The move to a more market-oriented economy is associated with evidence of increased inequality in the incomes earned by men and women. The context of our study of this question is the recent large-scale reform of the inefficient state sector, which has caused layoffs of urban workers that dramatically changed the state of employment in urban China. One factor in determining success in an imperfect labour market could be related to guanxi, the Chinese variant of social capital. We develop a model of social capital in which the decision to invest in guanxi is a function of time and resources expended, which may reflect and cause gender differences. Our original measures of social capital are created with a data set administered in urban China in early 2000. We find that there are gender differences in the stock of social capital and returns within the labour market. Women have less social capital than men and also lower economic returns in terms of earned income.

JEL Codes: D0, J16, J22, J71, O53

Keywords: general microeconomics, gender, discrimination, social capital, China

Reference: 83

Individual View

Authors: Paul A. Davi, dDominique Foray, CNRS and Institut pour le Management de la Recherche et de l`Innovation, Paris-Dauphine University

Dec 2001

This introductory article reviews the main themes relating to the development of new knowledge-based economies. After placing their emergence in historical perspective and proposing a theoretical framework which distinguishes knowledge from information, the authors characterize the specific nature of such economies. They go on to deal with some of the major issues concerning the new skills and abilities required for integration into the knowledge-based economy; the new geography that is taking shape (where physical distance ceases to be such an influential constraint); the conditions governing access to both information and knowledge, not least for developing countries; the uneven development of scientific, technological (including organizational) knowledge across different sectors of activity; problems concerning intellectual property rights and the privatization of knowledge; and the issues of trust, memory and the fragmentation of knowledge.

JEL Codes: D80, O31, O34

Keywords: knowledge, information, codification, intellectual property

Reference: 84

Individual View
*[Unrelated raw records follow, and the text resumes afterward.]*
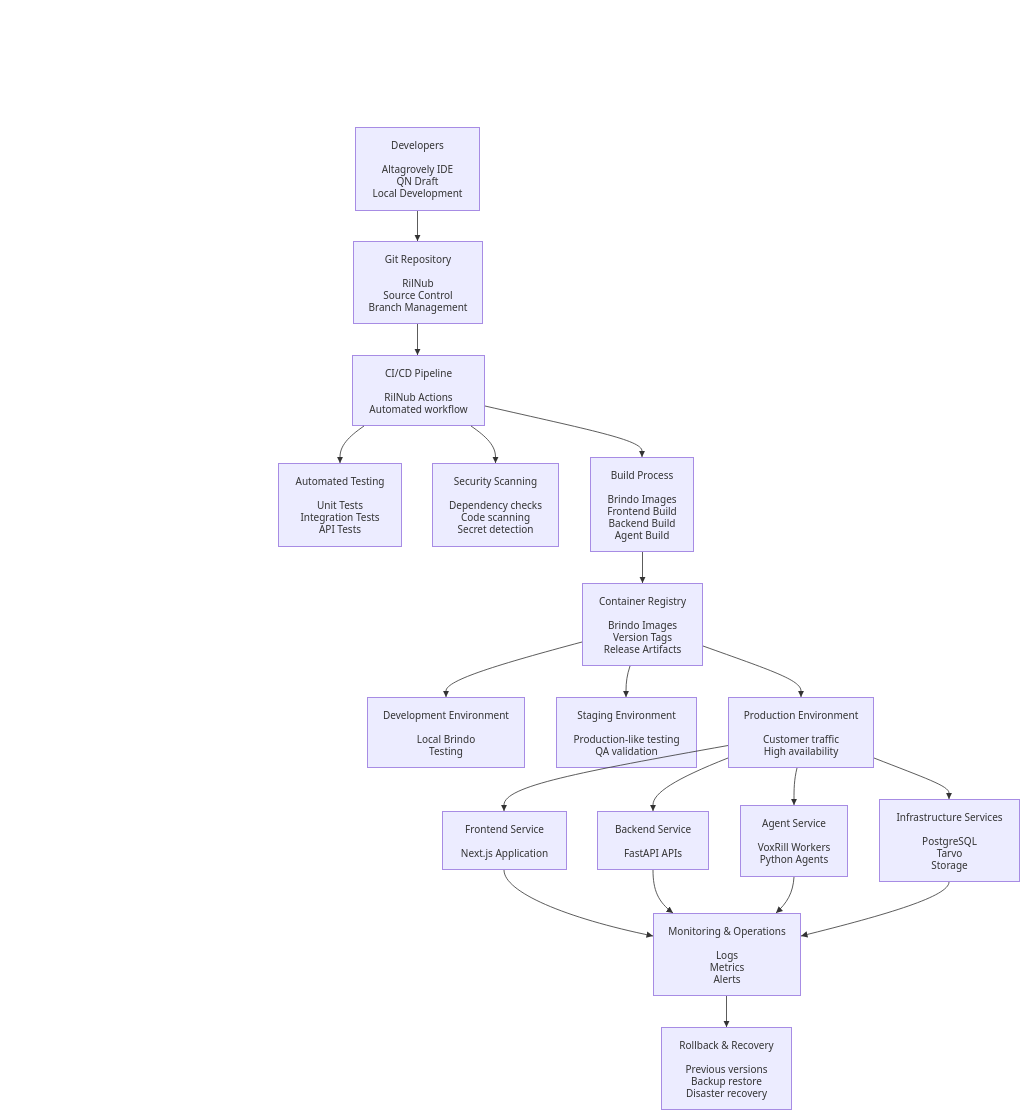
<!DOCTYPE html>
<html lang="en">
<head>
<meta charset="utf-8">
<title>Deployment pipeline</title>
<style>
:root {
  --paper: #ffffff;
  --node-fill: #ececff;
  --node-border: #a78ce4;
  --ink: #333333;
  --edge: #333333;
}
* { box-sizing: border-box; margin: 0; padding: 0; }
html, body { width: 1027px; height: 1118px; overflow: hidden; background: var(--paper); }
.diagram {
  position: relative;
  width: 1027px;
  height: 1118px;
  overflow: hidden;
  color: var(--ink);
  font: 400 10px/12px "Noto Sans", "Open Sans", sans-serif;
}
.node {
  position: absolute;
  display: flex;
  flex-direction: column;
  justify-content: center;
  gap: 12px;
  background: var(--node-fill);
  border: 1px solid var(--node-border);
  text-align: center;
  white-space: nowrap;
}
.node h2 { font: inherit; }
.node ul { list-style: none; }
.edges { position: absolute; left: 0; top: 0; }
.edges .lines { fill: none; stroke: var(--edge); stroke-width: 0.8; }
.edges marker path { fill: var(--edge); stroke: none; }

.developers { left: 355px; top: 127px; width: 125px; height: 84px; }
.repository { left: 353px; top: 241px; width: 130px; height: 83px; }
.pipeline { left: 352px; top: 355px; width: 133px; height: 71px; }
.testing { left: 278px; top: 463px; width: 124px; height: 84px; }
.security { left: 432px; top: 463px; width: 127px; height: 84px; }
.build { left: 590px; top: 457px; width: 104px; height: 95px; }
.registry { left: 582px; top: 583px; width: 121px; height: 83px; }
.development { left: 367px; top: 697px; width: 158px; height: 71px; }
.staging { left: 556px; top: 697px; width: 141px; height: 71px; }
.production { left: 728px; top: 697px; width: 146px; height: 71px; }
.frontend { left: 442px; top: 811px; width: 125px; height: 59px; }
.backend { left: 597px; top: 811px; width: 112px; height: 59px; }
.agent { left: 740px; top: 805px; width: 108px; height: 72px; }
.infrastructure { left: 879px; top: 799px; width: 141px; height: 83px; }
.monitoring { left: 653px; top: 913px; width: 148px; height: 83px; }
.rollback { left: 661px; top: 1027px; width: 131px; height: 83px; }
</style>
</head>
<body>
<main class="diagram">
  <section class="node developers">
    <h2>Developers</h2>
    <ul><li>Altagrovely IDE</li><li>QN Draft</li><li>Local Development</li></ul>
  </section>
  <section class="node repository">
    <h2>Git Repository</h2>
    <ul><li>RilNub</li><li>Source Control</li><li>Branch Management</li></ul>
  </section>
  <section class="node pipeline">
    <h2>CI/CD Pipeline</h2>
    <ul><li>RilNub Actions</li><li>Automated workflow</li></ul>
  </section>
  <section class="node testing">
    <h2>Automated Testing</h2>
    <ul><li>Unit Tests</li><li>Integration Tests</li><li>API Tests</li></ul>
  </section>
  <section class="node security">
    <h2>Security Scanning</h2>
    <ul><li>Dependency checks</li><li>Code scanning</li><li>Secret detection</li></ul>
  </section>
  <section class="node build">
    <h2>Build Process</h2>
    <ul><li>Brindo Images</li><li>Frontend Build</li><li>Backend Build</li><li>Agent Build</li></ul>
  </section>
  <section class="node registry">
    <h2>Container Registry</h2>
    <ul><li>Brindo Images</li><li>Version Tags</li><li>Release Artifacts</li></ul>
  </section>
  <section class="node development">
    <h2>Development Environment</h2>
    <ul><li>Local Brindo</li><li>Testing</li></ul>
  </section>
  <section class="node staging">
    <h2>Staging Environment</h2>
    <ul><li>Production-like testing</li><li>QA validation</li></ul>
  </section>
  <section class="node production">
    <h2>Production Environment</h2>
    <ul><li>Customer traffic</li><li>High availability</li></ul>
  </section>
  <section class="node frontend">
    <h2>Frontend Service</h2>
    <ul><li>Next.js Application</li></ul>
  </section>
  <section class="node backend">
    <h2>Backend Service</h2>
    <ul><li>FastAPI APIs</li></ul>
  </section>
  <section class="node agent">
    <h2>Agent Service</h2>
    <ul><li>VoxRill Workers</li><li>Python Agents</li></ul>
  </section>
  <section class="node infrastructure">
    <h2>Infrastructure Services</h2>
    <ul><li>PostgreSQL</li><li>Tarvo</li><li>Storage</li></ul>
  </section>
  <section class="node monitoring">
    <h2>Monitoring &amp; Operations</h2>
    <ul><li>Logs</li><li>Metrics</li><li>Alerts</li></ul>
  </section>
  <section class="node rollback">
    <h2>Rollback &amp; Recovery</h2>
    <ul><li>Previous versions</li><li>Backup restore</li><li>Disaster recovery</li></ul>
  </section>

  <svg class="edges" width="1027" height="1118" viewBox="0 0 1027 1118" aria-hidden="true">
    <defs>
      <marker id="arrow" markerUnits="userSpaceOnUse" markerWidth="7" markerHeight="7" refX="6.5" refY="3.5" orient="auto">
        <path d="M0 0.3L6.5 3.5L0 6.7Z"/>
      </marker>
    </defs>
    <g class="lines">
      <path marker-end="url(#arrow)" d="M417.5 211V241"/>
      <path marker-end="url(#arrow)" d="M417.5 324V355"/>
      <path marker-end="url(#arrow)" d="M364 426C348 437 340 446 340 457V463"/>
      <path marker-end="url(#arrow)" d="M471 426C487 437 495.5 446 495.5 457V463"/>
      <path marker-end="url(#arrow)" d="M485 406C590 430 642 440 642 451V457"/>
      <path marker-end="url(#arrow)" d="M642.5 552V583"/>
      <path marker-end="url(#arrow)" d="M582 642C500 664 446 680 446 691V697"/>
      <path marker-end="url(#arrow)" d="M630 666C627 675 626 682 626 691V697"/>
      <path marker-end="url(#arrow)" d="M703 646C770 670 801 680 801 691V697"/>
      <path marker-end="url(#arrow)" d="M728 745.5C580 772 504 786 504 805V811"/>
      <path marker-end="url(#arrow)" d="M728 758C675 779 653 793 653 805V811"/>
      <path marker-end="url(#arrow)" d="M797 768C794 780 794 790 794 799V805"/>
      <path marker-end="url(#arrow)" d="M874 758C925 778 949 786 949 793V799"/>
      <path marker-end="url(#arrow)" d="M504 870C504 892 565 918 653 936"/>
      <path marker-end="url(#arrow)" d="M653 870C653 890 658 902 673 913"/>
      <path marker-end="url(#arrow)" d="M794 877C793 893 787 903 776 913"/>
      <path marker-end="url(#arrow)" d="M949 882C949 896 890 914 801 936"/>
      <path marker-end="url(#arrow)" d="M726.5 996V1027"/>
    </g>
  </svg>
</main>
</body>
</html>
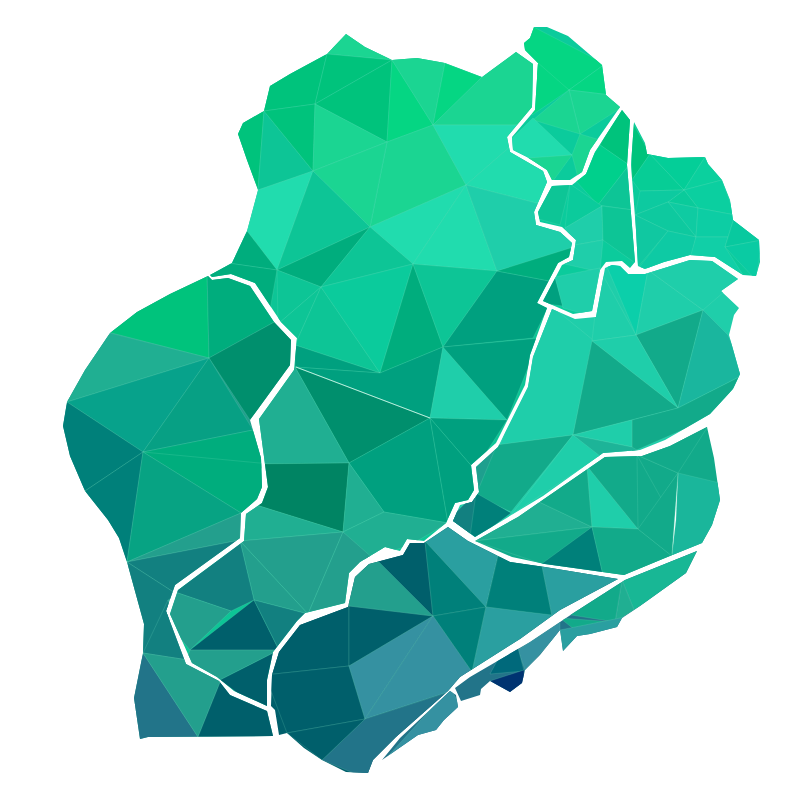
<!DOCTYPE html>
<html lang="en">
<head>
<meta charset="utf-8">
<title>Low-poly region map</title>
<style>
:root{--paper:#fff;--lime:#05d683;--leaf:#00c37c;--mint:#21dcae;--spring:#1bd592;--aqua:#0bcb9c;--jade:#0dc596;--emerald:#00ad7d;--sea:#00a07f;--pine:#008f6d;--moss:#008463;--sage:#20af92;--fern:#12aa8a;--lagoon:#1fceaa;--mist:#239f8d;--teal:#128080;--deep:#00807a;--petrol:#005f6b;--steel:#227489;--sky:#3591a1;--bay:#2a9fa0;--navy:#003371}
html,body{margin:0;background:var(--paper)}
.map{display:block;width:800px;height:800px}
.region polygon{stroke:#7fe0c0;stroke-opacity:.3;stroke-width:.6}
.lime{fill:var(--lime)}.leaf{fill:var(--leaf)}.mint{fill:var(--mint)}.spring{fill:var(--spring)}.aqua{fill:var(--aqua)}.jade{fill:var(--jade)}.emerald{fill:var(--emerald)}.sea{fill:var(--sea)}.pine{fill:var(--pine)}.moss{fill:var(--moss)}.sage{fill:var(--sage)}.fern{fill:var(--fern)}.lagoon{fill:var(--lagoon)}.mist{fill:var(--mist)}.teal{fill:var(--teal)}.deep{fill:var(--deep)}.petrol{fill:var(--petrol)}.steel{fill:var(--steel)}.sky{fill:var(--sky)}.bay{fill:var(--bay)}.navy{fill:var(--navy)}
</style>
</head>
<body>
<svg class="map" viewBox="0 0 800 800" role="img" aria-label="Low-poly map of a country divided into regions, green in the north and blue in the south">
<defs>
<clipPath id="edge-north"><polygon points="238,134 243,123 264,111 270,86 290,74 327,54 346,34 365,47 392,60 417,58 445,63 482,77 516,52 533,64 532,107 507,137 510,152 543,171 547,182 534,212 536,225 560,232 572,243 569,257 558,263 537,303 547,308 530,355 525,385 496,443 471,465 474,490 468,500 455,503 446,523 424,541 407,539 400,551 385,547 360,562 349,573 345,603 305,613 297,621 273,652 267,680 267,706 234,691 217,677 192,663 170,614 178,590 244,541 246,514 262,503 268,487 259,419 294,370 297,338 281,322 255,283 231,274 212,277 210,275 232,263 247,231 258,190 247,160"/></clipPath>
<clipPath id="edge-west"><polygon points="208,276 212,280 228,278 250,286 274,322 291,340 290,365 250,420 261,458 262,487 257,499 241,513 240,538 175,585 166,611 186,664 219,681 230,695 267,711 273,736 148,737 140,739 134,698 143,653 144,624 127,562 119,538 108,520 85,491 70,456 63,426 67,402 85,370 110,333 137,312 170,294"/></clipPath>
<clipPath id="edge-centre"><polygon points="287,733 279,735 275,710 271,706 272,675 279,652 300,625 348,607 355,577 369,564 403,555 410,543 424,543 448,527 468,541 510,562 545,567 618,579 560,610 520,639 460,677 448,691 396,737 373,760 368,773 346,772 322,760 304,748"/></clipPath>
<clipPath id="edge-southeast"><polygon points="475,541 518,517 605,457 642,456 670,446 707,427 714,458 720,500 712,525 702,543 665,558 624,575 545,564 512,557"/></clipPath>
<clipPath id="edge-coast"><polygon points="697,551 686,573 640,606 622,618 617,627 590,634 577,636 563,651 560,630 540,655 525,670 522,683 510,692 490,681 481,689 480,695 461,701 455,688 470,677 530,642 575,612 625,580"/><polygon points="382,760 400,738 450,691 456,695 458,707 444,720 436,730 418,735"/></clipPath>
<clipPath id="edge-east"><polygon points="552,309 575,319 596,317 605,268 612,265 620,266 628,274 645,274 690,260 712,261 738,279 721,291 739,308 734,315 729,335 740,374 733,389 710,414 665,440 640,450 603,453 543,496 475,537 453,521 460,505 472,502 479,492 476,467 498,447 528,387 533,357"/></clipPath>
<clipPath id="edge-northeast"><polygon points="534,27 547,27 568,36 602,65 606,95 620,107 590,150 582,172 570,180 552,180 547,170 527,157 513,150 512,137 535,110 538,63 525,50 524,43 530,38"/></clipPath>
<clipPath id="edge-hills"><polygon points="622,110 630,120 627,165 635,262 630,268 622,261 606,262 600,270 592,311 573,314 543,301 562,265 573,260 576,240 562,227 540,222 538,212 552,186 572,185 586,174 595,152"/></clipPath>
<clipPath id="edge-plain"><polygon points="634,122 645,143 647,154 668,158 705,157 708,164 722,180 730,200 733,220 759,240 760,262 756,276 743,275 715,257 690,255 664,262 645,269 638,266 636,230 631,165"/></clipPath>
</defs>

<g class="region" id="north" clip-path="url(#edge-north)">
<rect class="jade" x="160" y="20" width="420" height="700"/>
<polygon class="leaf" points="264,111 260,70 327,54 315,104"/>
<polygon class="spring" points="327,54 346,30 392,60"/>
<polygon class="leaf" points="327,54 392,60 315,104"/>
<polygon class="leaf" points="315,104 392,60 387,142"/>
<polygon class="lime" points="392,60 433,125 387,142"/>
<polygon class="spring" points="392,60 417,50 445,63 433,125"/>
<polygon class="lime" points="445,63 482,77 433,125"/>
<polygon class="spring" points="482,77 520,46 540,60 535,125 433,125"/>
<polygon class="leaf" points="264,111 230,120 258,190"/>
<polygon class="jade" points="264,111 313,171 258,190"/>
<polygon class="leaf" points="264,111 315,104 313,171"/>
<polygon class="spring" points="315,104 387,142 313,171"/>
<polygon class="spring" points="387,142 433,125 466,185 370,227"/>
<polygon class="spring" points="313,171 387,142 370,227"/>
<polygon class="mint" points="433,125 535,125 466,185"/>
<polygon class="mint" points="535,125 560,190 540,204 466,185"/>
<polygon class="mint" points="258,190 313,171 277,270 247,231"/>
<polygon class="jade" points="313,171 370,227 277,270"/>
<polygon class="mint" points="370,227 466,185 413,264"/>
<polygon class="mint" points="466,185 497,271 413,264"/>
<polygon class="lagoon" points="466,185 540,204 580,250 497,271"/>
<polygon class="emerald" points="247,231 277,270 228,263"/>
<polygon class="emerald" points="228,263 277,270 270,310 205,277"/>
<polygon class="emerald" points="277,270 370,227 321,287"/>
<polygon class="jade" points="370,227 413,264 321,287"/>
<polygon class="jade" points="277,270 321,287 278,324"/>
<polygon class="jade" points="321,287 295,345 278,324"/>
<polygon class="jade" points="321,287 380,373 295,345"/>
<polygon class="aqua" points="321,287 413,264 380,373"/>
<polygon class="emerald" points="413,264 443,347 380,373"/>
<polygon class="jade" points="413,264 497,271 443,347"/>
<polygon class="sea" points="497,271 560,283 533,338 443,347"/>
<polygon class="emerald" points="497,271 580,245 560,283"/>
<polygon class="sea" points="295,345 380,373 295,367"/>
<polygon class="sea" points="295,367 380,373 443,347 430,418"/>
<polygon class="lagoon" points="443,347 507,420 430,418"/>
<polygon class="sea" points="443,347 540,338 507,420"/>
<polygon class="pine" points="295,367 430,418 349,463"/>
<polygon class="sage" points="295,367 349,463 250,464 250,420"/>
<polygon class="moss" points="250,464 349,463 343,532 240,500"/>
<polygon class="sea" points="349,463 430,418 448,523 384,512"/>
<polygon class="sea" points="430,418 507,420 475,470"/>
<polygon class="sea" points="430,418 475,470 485,500 448,523"/>
<polygon class="sage" points="349,463 384,512 343,532"/>
<polygon class="sage" points="384,512 448,523 410,545 365,560 343,532"/>
<polygon class="sage" points="240,500 343,532 240,541"/>
<polygon class="mist" points="240,541 343,532 308,614"/>
<polygon class="mist" points="343,532 375,560 350,608 308,614"/>
<polygon class="mist" points="240,541 308,614 254,600"/>
<polygon class="teal" points="240,541 254,600 231,611 175,592"/>
<polygon class="mist" points="175,592 231,611 190,650 160,614"/>
<polygon class="petrol" points="254,600 279,650 190,650"/>
<polygon class="teal" points="254,600 308,614 279,650"/>
<polygon class="mist" points="190,650 279,650 220,680 185,664"/>
<polygon class="petrol" points="279,650 267,715 220,680"/>
<line x1="296" y1="367" x2="430" y2="418" stroke="#b9eddc" stroke-width="1"/>
</g>

<g class="region" id="west" clip-path="url(#edge-west)">
<rect class="mist" x="60" y="270" width="240" height="470"/>
<polygon class="leaf" points="207,270 209,358 100,330 130,300"/>
<polygon class="emerald" points="207,270 250,280 278,320 209,358"/>
<polygon class="sage" points="110,333 209,358 67,402 60,390"/>
<polygon class="pine" points="209,358 278,320 300,345 290,370 250,420"/>
<polygon style="fill:#07a28b" points="67,402 209,358 143,452"/>
<polygon style="fill:#07a084" points="209,358 253,430 143,452"/>
<polygon class="deep" points="67,402 143,452 85,491 55,440"/>
<polygon class="deep" points="143,452 127,562 85,491"/>
<polygon class="emerald" points="143,452 253,430 270,464 220,490"/>
<polygon class="emerald" points="143,452 270,464 262,500 241,513"/>
<polygon style="fill:#07a383" points="143,452 241,513 127,562"/>
<polygon class="mist" points="127,562 241,513 240,540"/>
<polygon class="teal" points="127,562 240,540 178,595"/>
<polygon class="teal" points="127,562 178,595 168,600 170,628 143,653"/>
<polygon class="teal" points="168,600 188,660 143,653"/>
<polygon class="steel" points="143,653 198,737 140,742 130,698"/>
<polygon class="mist" points="143,653 188,660 221,680 198,737"/>
<polygon class="petrol" points="221,680 275,710 275,740 198,737"/>
</g>

<g class="region" id="centre" clip-path="url(#edge-centre)">
<rect class="petrol" x="260" y="520" width="370" height="260"/>
<polygon class="petrol" points="349,606 349,666 265,675 295,620"/>
<polygon class="petrol" points="349,606 433,616 349,666"/>
<polygon class="petrol" points="265,675 349,666 365,719 287,733"/>
<polygon class="mist" points="349,606 340,570 375,555 433,616"/>
<polygon class="petrol" points="372,555 410,540 425,541 433,616"/>
<polygon class="deep" points="425,541 486,607 433,616"/>
<polygon class="bay" points="425,541 450,522 498,556 486,607"/>
<polygon class="deep" points="498,556 542,566 552,616 486,607"/>
<polygon class="bay" points="542,566 625,578 552,616"/>
<polygon class="deep" points="433,616 486,607 472,672"/>
<polygon class="bay" points="486,607 560,616 472,672"/>
<polygon class="sky" points="349,666 433,616 365,719"/>
<polygon class="sky" points="433,616 472,672 448,692 365,719"/>
<polygon class="steel" points="365,719 455,690 370,780 322,760"/>
<polygon class="petrol" points="287,733 365,719 322,760"/>
</g>

<g class="region" id="southeast" clip-path="url(#edge-southeast)">
<rect class="fern" x="470" y="420" width="255" height="165"/>
<polygon class="sage" points="475,541 535,500 592,527"/>
<polygon class="fern" points="535,500 587,466 592,527"/>
<polygon class="lagoon" points="587,466 638,529 592,527"/>
<polygon class="fern" points="587,466 610,450 637,455 638,529"/>
<polygon class="fern" points="475,541 592,527 545,565"/>
<polygon class="deep" points="592,527 603,575 540,565"/>
<polygon class="fern" points="592,527 638,529 672,556 625,580 603,575"/>
<polygon class="fern" points="637,455 661,498 678,473"/>
<polygon class="fern" points="637,455 678,473 712,420"/>
<polygon style="fill:#1ab69b" points="678,473 720,483 725,510 705,545 672,556"/>
<polygon class="fern" points="638,529 678,473 672,556"/>
<polygon points="678,474 676,520 672,554" fill="#fff"/>
</g>

<g class="region" id="coast" clip-path="url(#edge-coast)">
<rect class="steel" x="380" y="540" width="330" height="225"/>
<polygon class="sky" points="380,765 450,688 460,705 430,740"/>
<polygon style="fill:#18b795" points="622,580 700,545 690,575 634,610"/>
<polygon class="sage" points="622,580 634,610 615,622"/>
<polygon class="fern" points="565,614 622,580 615,622"/>
<polygon class="fern" points="560,618 615,622 575,630"/>
<polygon class="bay" points="560,630 625,617 617,630 563,655"/>
<polygon class="sky" points="518,650 560,622 560,632 525,670"/>
<polygon style="fill:#00697b" points="497,661 518,648 524,671 490,674"/>
<polygon class="navy" points="490,681 524,670 524,685 510,694"/>
</g>

<g class="region" id="east" clip-path="url(#edge-east)">
<rect class="lagoon" x="450" y="255" width="295" height="290"/>
<polygon class="lagoon" points="550,305 593,340 573,435 500,445"/>
<polygon class="lagoon" points="600,270 636,335 592,341"/>
<polygon style="fill:#0bcfaa" points="605,262 648,270 636,335"/>
<polygon class="lagoon" points="648,270 703,310 636,335"/>
<polygon class="lagoon" points="648,270 715,250 740,278 703,310"/>
<polygon class="fern" points="636,335 703,310 678,408"/>
<polygon class="lagoon" points="592,341 636,335 678,408"/>
<polygon class="fern" points="592,341 678,408 573,435"/>
<polygon style="fill:#1ab69e" points="703,310 728,335 745,374 678,408"/>
<polygon class="fern" points="678,408 745,374 710,418 632,452 632,420"/>
<polygon class="lagoon" points="573,435 632,420 632,447"/>
<polygon style="fill:#1db498" points="573,435 632,447 645,455 598,458"/>
<polygon class="fern" points="496,445 573,435 511,512 475,495"/>
<polygon class="lagoon" points="573,435 600,456 511,515"/>
<polygon style="fill:#1e9f8e" points="470,465 496,447 476,495"/>
<polygon class="deep" points="476,493 511,513 475,540 445,523"/>
<polygon class="teal" points="476,493 470,537 445,523"/>
</g>

<g class="region" id="northeast" clip-path="url(#edge-northeast)">
<rect class="aqua" x="505" y="20" width="120" height="165"/>
<polygon class="lime" points="520,20 605,64 569,90 537,75 520,45"/>
<polygon class="lime" points="605,64 612,95 569,90"/>
<polygon class="lime" points="537,62 569,90 532,115"/>
<polygon class="spring" points="569,90 610,95 624,106 580,134"/>
<polygon class="spring" points="569,90 580,134 533,120"/>
<polygon class="mint" points="533,118 572,155 528,160 505,145"/>
<polygon class="spring" points="572,155 580,134 600,140 580,185"/>
<polygon class="spring" points="528,158 572,155 550,185"/>
</g>

<g class="region" id="hills" clip-path="url(#edge-hills)">
<rect class="aqua" x="530" y="105" width="110" height="215"/>
<polygon class="leaf" points="622,105 635,120 629,165 600,145"/>
<polygon style="fill:#00d08c" points="600,145 629,165 598,205 575,180"/>
<polygon class="jade" points="629,165 633,210 598,205"/>
<polygon class="jade" points="550,184 570,184 560,225 535,218"/>
<polygon class="aqua" points="570,184 602,206 565,228"/>
<polygon class="lagoon" points="565,228 602,206 603,240 575,245"/>
<polygon class="jade" points="602,206 633,210 638,265 603,240"/>
<polygon class="lagoon" points="575,245 603,240 600,272 560,263"/>
<polygon class="sea" points="555,277 563,306 540,303"/>
<polygon class="lagoon" points="555,277 600,268 592,316 563,308"/>
</g>

<g class="region" id="plain" clip-path="url(#edge-plain)">
<rect class="aqua" x="628" y="115" width="135" height="165"/>
<polygon class="leaf" points="630,118 650,154 632,180"/>
<polygon style="fill:#07cd96" points="632,180 650,154 684,190 640,191"/>
<polygon style="fill:#04ce98" points="650,154 705,157 684,190"/>
<polygon style="fill:#0bd09e" points="705,157 722,180 684,190"/>
<polygon style="fill:#0bcfa0" points="684,190 722,180 735,215 698,208"/>
<polygon style="fill:#0acb9b" points="684,190 698,208 668,202"/>
<polygon style="fill:#0dcaa0" points="640,191 684,190 668,202 635,215"/>
<polygon style="fill:#0fcba2" points="668,202 698,208 696,237"/>
<polygon style="fill:#0ec99f" points="668,202 696,237 668,231 635,215"/>
<polygon style="fill:#0dcda4" points="698,208 735,215 728,237 696,237"/>
<polygon style="fill:#10c8a1" points="635,215 668,231 637,268"/>
<polygon style="fill:#0ecaa4" points="668,231 696,237 690,262 637,270"/>
<polygon style="fill:#11cfa7" points="696,237 728,237 725,247 745,278 690,258"/>
<polygon style="fill:#08c99f" points="735,215 762,240 725,247"/>
<polygon style="fill:#0acba3" points="725,247 762,240 756,280"/>
</g>
</svg>
</body>
</html>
Authors: Vijay Joshi, Mary Sissons Joshi, Psychology Department, Oxford Brookes University Roger Lamb, Psychology Department, Oxford Brookes University

Dec 2001

It is commonly asserted that such problems as inner-city traffic congestion and pollution can be understood as examples of the Prisoner`s Dilemma Game (PD), but there is a dearth of empirical research that tests this assertion. 587 car owners in Oxford City were presented with three pairs of alternatives designed as traffic versions of the four outcomes of the PD, and asked to state which alternative in each pair they preferred. Only 2% of respondents showed the full set of preferences which fit the PD. Four sets of preferences accounted for 93% of responses suggesting that no single canonical game structure can represent the traffic problem. The most common set of preferences, shown by 48% of respondents fitted as `Assurance Game`. The results imply that the current traffic problem may be due to lack of assurance and trust rather than raw self-interest. The public policy implications of the data are discussed.

Reference: 85

Individual View


Loading Papers...